Task details
All of the data below is to be output exactly as written.

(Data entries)
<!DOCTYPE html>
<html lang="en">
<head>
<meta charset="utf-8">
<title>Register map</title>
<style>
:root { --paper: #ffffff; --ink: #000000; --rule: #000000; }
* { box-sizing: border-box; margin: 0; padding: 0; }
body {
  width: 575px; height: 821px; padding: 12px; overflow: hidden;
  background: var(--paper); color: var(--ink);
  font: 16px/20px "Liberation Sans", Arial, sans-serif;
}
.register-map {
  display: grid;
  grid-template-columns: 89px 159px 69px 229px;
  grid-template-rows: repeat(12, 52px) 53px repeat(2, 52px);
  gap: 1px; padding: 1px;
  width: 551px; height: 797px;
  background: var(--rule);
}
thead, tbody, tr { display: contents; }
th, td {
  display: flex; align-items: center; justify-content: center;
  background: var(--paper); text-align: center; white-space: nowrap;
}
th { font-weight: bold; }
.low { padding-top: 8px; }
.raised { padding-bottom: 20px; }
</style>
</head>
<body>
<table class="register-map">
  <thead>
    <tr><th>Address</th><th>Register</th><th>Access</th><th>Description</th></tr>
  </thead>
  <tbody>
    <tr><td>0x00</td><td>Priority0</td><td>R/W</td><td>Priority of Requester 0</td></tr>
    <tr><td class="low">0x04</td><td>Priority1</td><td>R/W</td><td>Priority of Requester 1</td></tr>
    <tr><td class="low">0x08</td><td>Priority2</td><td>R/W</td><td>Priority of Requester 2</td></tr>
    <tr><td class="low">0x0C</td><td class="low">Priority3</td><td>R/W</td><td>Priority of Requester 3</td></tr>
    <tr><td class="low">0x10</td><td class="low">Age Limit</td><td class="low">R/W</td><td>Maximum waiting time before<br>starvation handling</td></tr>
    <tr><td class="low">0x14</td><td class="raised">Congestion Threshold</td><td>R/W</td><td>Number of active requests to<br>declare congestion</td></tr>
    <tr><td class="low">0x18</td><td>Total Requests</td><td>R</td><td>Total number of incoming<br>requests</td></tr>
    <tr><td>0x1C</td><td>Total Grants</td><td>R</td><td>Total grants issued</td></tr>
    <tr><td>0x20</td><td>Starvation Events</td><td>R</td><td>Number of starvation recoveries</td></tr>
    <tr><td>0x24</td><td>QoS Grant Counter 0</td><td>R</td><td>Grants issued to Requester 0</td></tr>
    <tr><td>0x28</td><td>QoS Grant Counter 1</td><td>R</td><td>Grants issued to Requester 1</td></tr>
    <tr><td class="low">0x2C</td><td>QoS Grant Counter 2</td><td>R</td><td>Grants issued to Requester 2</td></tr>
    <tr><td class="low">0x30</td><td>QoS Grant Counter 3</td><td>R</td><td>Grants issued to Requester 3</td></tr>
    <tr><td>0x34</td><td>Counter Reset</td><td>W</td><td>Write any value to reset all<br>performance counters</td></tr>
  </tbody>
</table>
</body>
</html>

Output for this exercise
<!DOCTYPE html>
<html lang="en">
<head>
<meta charset="utf-8">
<title>Register map</title>
<style>
:root { --paper: #ffffff; --ink: #000000; --rule: #000000; }
* { box-sizing: border-box; margin: 0; padding: 0; }
body {
  width: 575px; height: 821px; padding: 12px; overflow: hidden;
  background: var(--paper); color: var(--ink);
  font: 16px/20px "Liberation Sans", Arial, sans-serif;
}
.register-map {
  display: grid;
  grid-template-columns: 89px 159px 69px 229px;
  grid-template-rows: repeat(12, 52px) 53px repeat(2, 52px);
  gap: 1px; padding: 1px;
  width: 551px; height: 797px;
  background: var(--rule);
}
thead, tbody, tr { display: contents; }
th, td {
  display: flex; align-items: center; justify-content: center;
  background: var(--paper); text-align: center; white-space: nowrap;
}
th { font-weight: bold; }
.low { padding-top: 8px; }
.raised { padding-bottom: 20px; }
</style>
</head>
<body>
<table class="register-map">
  <thead>
    <tr><th>Address</th><th>Register</th><th>Access</th><th>Description</th></tr>
  </thead>
  <tbody>
    <tr><td>0x00</td><td>Priority0</td><td>R/W</td><td>Priority of Requester 0</td></tr>
    <tr><td class="low">0x04</td><td>Priority1</td><td>R/W</td><td>Priority of Requester 1</td></tr>
    <tr><td class="low">0x08</td><td>Priority2</td><td>R/W</td><td>Priority of Requester 2</td></tr>
    <tr><td class="low">0x0C</td><td class="low">Priority3</td><td>R/W</td><td>Priority of Requester 3</td></tr>
    <tr><td class="low">0x10</td><td class="low">Age Limit</td><td class="low">R/W</td><td>Maximum waiting time before<br>starvation handling</td></tr>
    <tr><td class="low">0x14</td><td class="raised">Congestion Threshold</td><td>R/W</td><td>Number of active requests to<br>declare congestion</td></tr>
    <tr><td class="low">0x18</td><td>Total Requests</td><td>R</td><td>Total number of incoming<br>requests</td></tr>
    <tr><td>0x1C</td><td>Total Grants</td><td>R</td><td>Total grants issued</td></tr>
    <tr><td>0x20</td><td>Starvation Events</td><td>R</td><td>Number of starvation recoveries</td></tr>
    <tr><td>0x24</td><td>QoS Grant Counter 0</td><td>R</td><td>Grants issued to Requester 0</td></tr>
    <tr><td>0x28</td><td>QoS Grant Counter 1</td><td>R</td><td>Grants issued to Requester 1</td></tr>
    <tr><td class="low">0x2C</td><td>QoS Grant Counter 2</td><td>R</td><td>Grants issued to Requester 2</td></tr>
    <tr><td class="low">0x30</td><td>QoS Grant Counter 3</td><td>R</td><td>Grants issued to Requester 3</td></tr>
    <tr><td>0x34</td><td>Counter Reset</td><td>W</td><td>Write any value to reset all<br>performance counters</td></tr>
  </tbody>
</table>
</body>
</html>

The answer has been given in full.